Portability was created by the Tax Relief, Unemployment Insurance Reauthorization and Job Creation Act of 2010. It allows a spouse who dies without using the full estate tax exclusion to transfer remaining amounts to the surviving spouse, who can then add the remaining amount to his or her own exclusion amounts. The amount that is transferred is called the “deceased spouse unused exclusion amount.” The unused exclusion amount can be used to reduce the deceased spouse’s estate tax liability.

For example, assume that a husband died in 2011 with an unused exclusion amount of $4 million. His estate elects to transfer that $4 million to his wife. If she dies in 2013, when the exclusion amount is $5.25 million, that amount is added to the $4 million. The wife may be able to exclude $9.25 million of her estate from being taxed upon her death.

A local estate law attorney may be able to assist couples in determining whether to exercise portability or whether to give away gifts during life to reduce the amount of their estates. The attorney may be able to explain the difference between gift taxes and estate taxes.
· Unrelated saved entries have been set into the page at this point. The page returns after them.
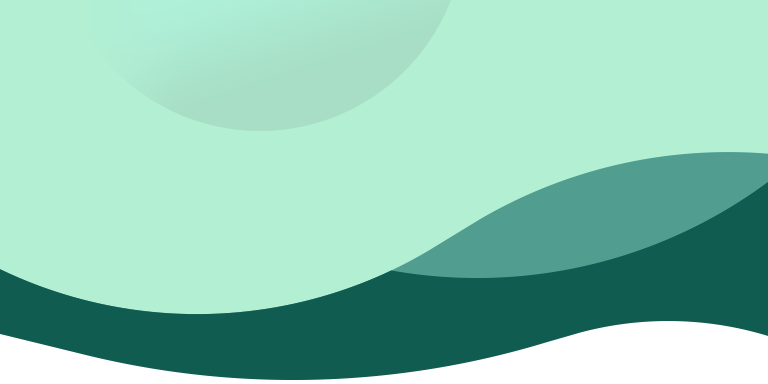
Write a Shadertoy shader that draws this background.

```glsl
// Mint backdrop with a faint shaded disc and layered green waves over a white base.

// Colours
const vec3 MINT  = vec3(0.698, 0.937, 0.827);
const vec3 AQUA  = vec3(0.685, 0.941, 0.850);
const vec3 SAGE  = vec3(0.655, 0.871, 0.773);
const vec3 TEAL  = vec3(0.318, 0.616, 0.565);
const vec3 PINE  = vec3(0.063, 0.361, 0.314);
const vec3 WHITE = vec3(1.0);

// Lengths are in canvas heights. Arcs: apex x, apex y, radius (negative = hill)
const vec3 CREST_BOWL = vec3(0.513, 0.182, 1.182);
const vec3 CREST_HILL = vec3(1.896, 0.604, -1.281);
const vec3 FRONT_BOWL = vec3(1.242, 0.276, 1.273);
const vec3 BASE_BOWL  = vec3(0.763, 0.0104, 2.266);
const vec3 BASE_HILL  = vec3(1.740, 0.164, -0.888);

// Spans where a straight slope joins a bowl to a hill
const vec2 CREST_JOIN = vec2(1.12, 1.25);
const vec2 BASE_JOIN  = vec2(1.419, 1.510);

// Straight run at the left of the base: end x, slope
const vec2 BASE_RAMP = vec2(0.221, -0.245);

// Disc and its shading
const vec2  DISC_CENTER = vec2(0.677, 1.192);
const float DISC_RADIUS = 0.533;
const vec2  SHADE_DIR   = vec2(0.31, -0.95);
const vec2  SHADE_RANGE = vec2(0.13, 0.456);
const vec2  FADE_RANGE  = vec2(0.15, 0.50);

// Height of a circular arc at x
float arcHeight(float x, vec3 arc) {
    float dx = x - arc.x;
    float rise = abs(arc.z) - sqrt(max(arc.z * arc.z - dx * dx, 0.0));
    return arc.y + sign(arc.z) * rise;
}

// Bowl on the left, hill on the right, straight slope between
float waveHeight(float x, vec3 bowl, vec3 hill, vec2 join) {
    float left = arcHeight(min(x, join.x), bowl);
    float right = arcHeight(max(x, join.y), hill);
    return mix(left, right, clamp((x - join.x) / (join.y - join.x), 0.0, 1.0));
}

// Antialiased coverage, full where depth is positive
float coverage(float depth, float pixel) {
    return clamp(0.5 + depth / pixel, 0.0, 1.0);
}

void mainImage(out vec4 fragColor, in vec2 fragCoord) {
    vec2 p = fragCoord / iResolution.y;
    float pixel = 1.0 / iResolution.y;
    vec3 color = MINT;

    // Disc fading in from the upper left
    float shade = smoothstep(SHADE_RANGE.x, SHADE_RANGE.y,
                             dot(p - vec2(0.0, 1.0), SHADE_DIR));
    float fade = smoothstep(FADE_RANGE.x, FADE_RANGE.y, p.x);
    float disc = coverage(DISC_RADIUS - length(p - DISC_CENTER), pixel);
    color = mix(color, mix(AQUA, SAGE, shade), disc * fade);

    // Teal crest with the dark wave in front
    float crest = waveHeight(p.x, CREST_BOWL, CREST_HILL, CREST_JOIN);
    float front = min(crest, arcHeight(p.x, FRONT_BOWL));
    color = mix(color, TEAL, coverage(crest - p.y, pixel));
    color = mix(color, PINE, coverage(front - p.y, pixel));

    // White base
    float base = waveHeight(max(p.x, BASE_RAMP.x), BASE_BOWL, BASE_HILL, BASE_JOIN);
    base += min(p.x - BASE_RAMP.x, 0.0) * BASE_RAMP.y;
    color = mix(color, WHITE, coverage(base - p.y, pixel));

    fragColor = vec4(color, 1.0);
}
```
That information can be used to help a person determine the best way to structure an estate plan.

Source: Forbes, “Estate Tax Portability – New Paradigm For Estate Planning“, Lewis Saret, July 20, 2013